_Exercise instructions_.
A word-for-word copy of the records is needed, with every picture left out.
====== Data supplied ======
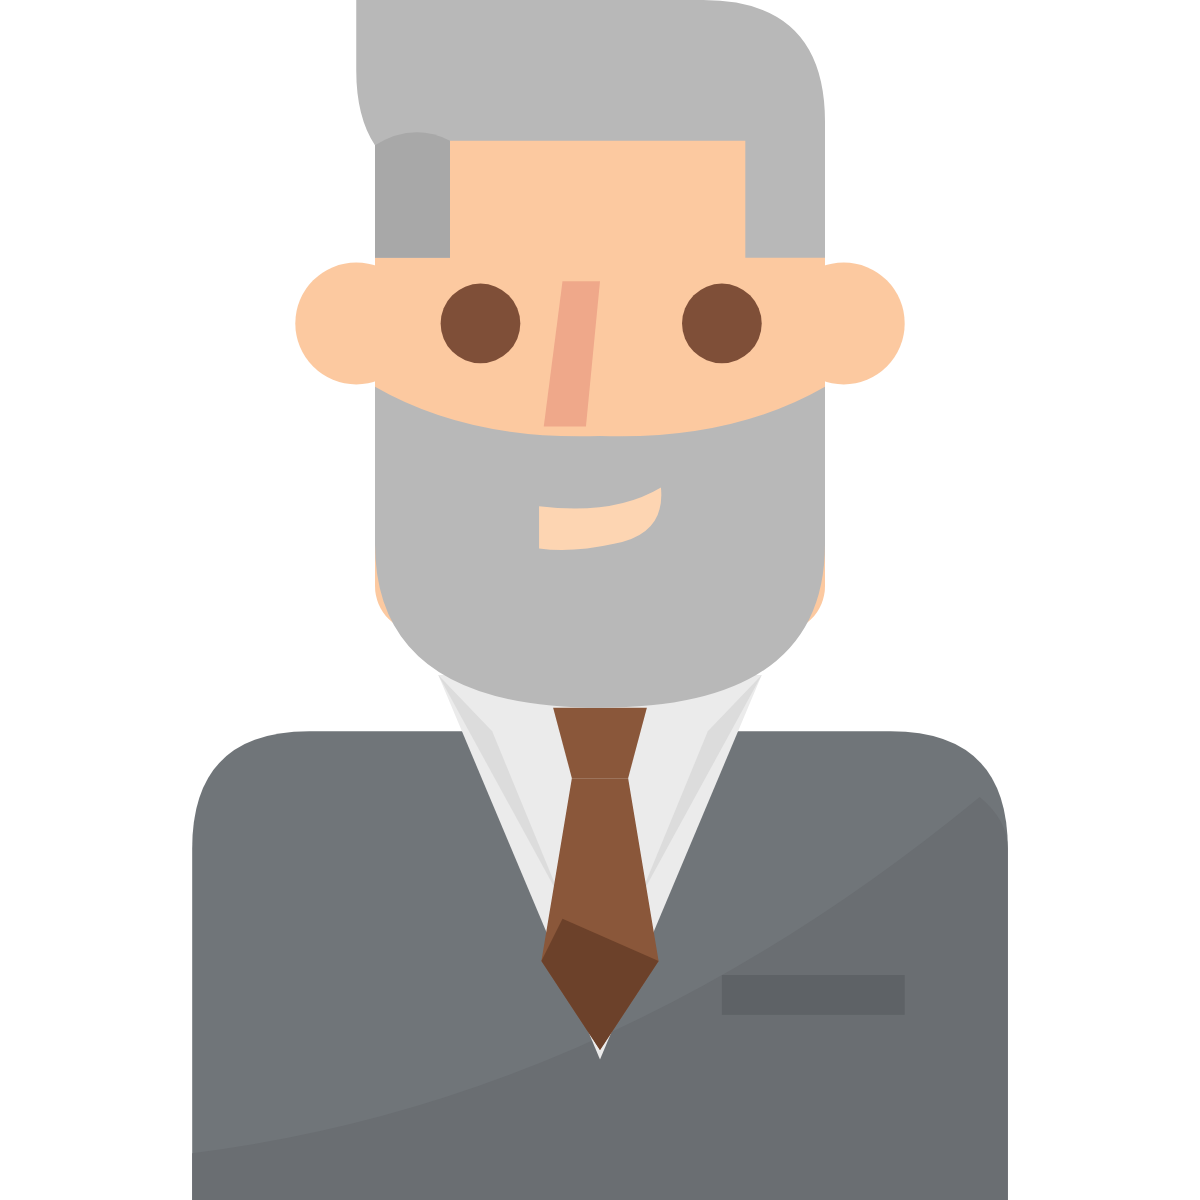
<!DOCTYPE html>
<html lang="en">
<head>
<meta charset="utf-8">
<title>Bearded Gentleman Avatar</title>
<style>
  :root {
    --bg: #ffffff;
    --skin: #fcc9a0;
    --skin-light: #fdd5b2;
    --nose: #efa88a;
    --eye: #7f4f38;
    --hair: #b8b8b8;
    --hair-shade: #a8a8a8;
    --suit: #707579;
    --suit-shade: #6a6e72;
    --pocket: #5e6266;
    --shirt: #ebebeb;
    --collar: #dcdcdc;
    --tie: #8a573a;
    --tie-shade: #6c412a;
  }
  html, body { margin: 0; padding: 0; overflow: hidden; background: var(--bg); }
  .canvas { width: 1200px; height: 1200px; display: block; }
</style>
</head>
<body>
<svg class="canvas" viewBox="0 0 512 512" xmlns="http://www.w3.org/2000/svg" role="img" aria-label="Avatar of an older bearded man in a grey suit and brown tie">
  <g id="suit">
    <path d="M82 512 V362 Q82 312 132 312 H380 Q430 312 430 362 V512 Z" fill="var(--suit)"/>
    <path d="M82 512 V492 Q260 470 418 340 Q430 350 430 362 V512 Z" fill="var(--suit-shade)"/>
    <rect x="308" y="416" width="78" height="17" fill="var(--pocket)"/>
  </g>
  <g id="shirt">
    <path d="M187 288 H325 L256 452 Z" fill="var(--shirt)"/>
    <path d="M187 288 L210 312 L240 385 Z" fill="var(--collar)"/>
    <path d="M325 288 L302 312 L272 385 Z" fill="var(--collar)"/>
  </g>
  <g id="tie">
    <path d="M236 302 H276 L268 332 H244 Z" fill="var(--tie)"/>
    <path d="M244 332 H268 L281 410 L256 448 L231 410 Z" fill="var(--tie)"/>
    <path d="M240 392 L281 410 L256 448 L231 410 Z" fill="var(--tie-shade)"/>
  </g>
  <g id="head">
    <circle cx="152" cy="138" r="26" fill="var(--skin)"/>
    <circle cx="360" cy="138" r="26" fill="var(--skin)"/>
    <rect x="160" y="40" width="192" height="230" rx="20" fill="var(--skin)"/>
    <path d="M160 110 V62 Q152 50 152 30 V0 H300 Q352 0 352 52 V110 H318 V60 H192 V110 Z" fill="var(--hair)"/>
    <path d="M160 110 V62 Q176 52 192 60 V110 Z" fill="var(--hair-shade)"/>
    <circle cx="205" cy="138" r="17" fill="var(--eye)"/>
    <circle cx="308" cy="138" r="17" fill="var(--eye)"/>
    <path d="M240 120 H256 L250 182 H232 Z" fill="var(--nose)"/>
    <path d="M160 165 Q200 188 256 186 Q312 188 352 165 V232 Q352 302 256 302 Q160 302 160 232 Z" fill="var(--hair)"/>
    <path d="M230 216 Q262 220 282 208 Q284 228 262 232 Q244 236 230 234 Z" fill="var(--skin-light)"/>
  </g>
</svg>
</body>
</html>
======
_Finished task_.
<!DOCTYPE html>
<html lang="en">
<head>
<meta charset="utf-8">
<title>Bearded Gentleman Avatar</title>
<style>
  :root {
    --bg: #ffffff;
    --skin: #fcc9a0;
    --skin-light: #fdd5b2;
    --nose: #efa88a;
    --eye: #7f4f38;
    --hair: #b8b8b8;
    --hair-shade: #a8a8a8;
    --suit: #707579;
    --suit-shade: #6a6e72;
    --pocket: #5e6266;
    --shirt: #ebebeb;
    --collar: #dcdcdc;
    --tie: #8a573a;
    --tie-shade: #6c412a;
  }
  html, body { margin: 0; padding: 0; overflow: hidden; background: var(--bg); }
  .canvas { width: 1200px; height: 1200px; display: block; }
</style>
</head>
<body>
<svg class="canvas" viewBox="0 0 512 512" xmlns="http://www.w3.org/2000/svg" role="img" aria-label="Avatar of an older bearded man in a grey suit and brown tie">
  <g id="suit">
    <path d="M82 512 V362 Q82 312 132 312 H380 Q430 312 430 362 V512 Z" fill="var(--suit)"/>
    <path d="M82 512 V492 Q260 470 418 340 Q430 350 430 362 V512 Z" fill="var(--suit-shade)"/>
    <rect x="308" y="416" width="78" height="17" fill="var(--pocket)"/>
  </g>
  <g id="shirt">
    <path d="M187 288 H325 L256 452 Z" fill="var(--shirt)"/>
    <path d="M187 288 L210 312 L240 385 Z" fill="var(--collar)"/>
    <path d="M325 288 L302 312 L272 385 Z" fill="var(--collar)"/>
  </g>
  <g id="tie">
    <path d="M236 302 H276 L268 332 H244 Z" fill="var(--tie)"/>
    <path d="M244 332 H268 L281 410 L256 448 L231 410 Z" fill="var(--tie)"/>
    <path d="M240 392 L281 410 L256 448 L231 410 Z" fill="var(--tie-shade)"/>
  </g>
  <g id="head">
    <circle cx="152" cy="138" r="26" fill="var(--skin)"/>
    <circle cx="360" cy="138" r="26" fill="var(--skin)"/>
    <rect x="160" y="40" width="192" height="230" rx="20" fill="var(--skin)"/>
    <path d="M160 110 V62 Q152 50 152 30 V0 H300 Q352 0 352 52 V110 H318 V60 H192 V110 Z" fill="var(--hair)"/>
    <path d="M160 110 V62 Q176 52 192 60 V110 Z" fill="var(--hair-shade)"/>
    <circle cx="205" cy="138" r="17" fill="var(--eye)"/>
    <circle cx="308" cy="138" r="17" fill="var(--eye)"/>
    <path d="M240 120 H256 L250 182 H232 Z" fill="var(--nose)"/>
    <path d="M160 165 Q200 188 256 186 Q312 188 352 165 V232 Q352 302 256 302 Q160 302 160 232 Z" fill="var(--hair)"/>
    <path d="M230 216 Q262 220 282 208 Q284 228 262 232 Q244 236 230 234 Z" fill="var(--skin-light)"/>
  </g>
</svg>
</body>
</html>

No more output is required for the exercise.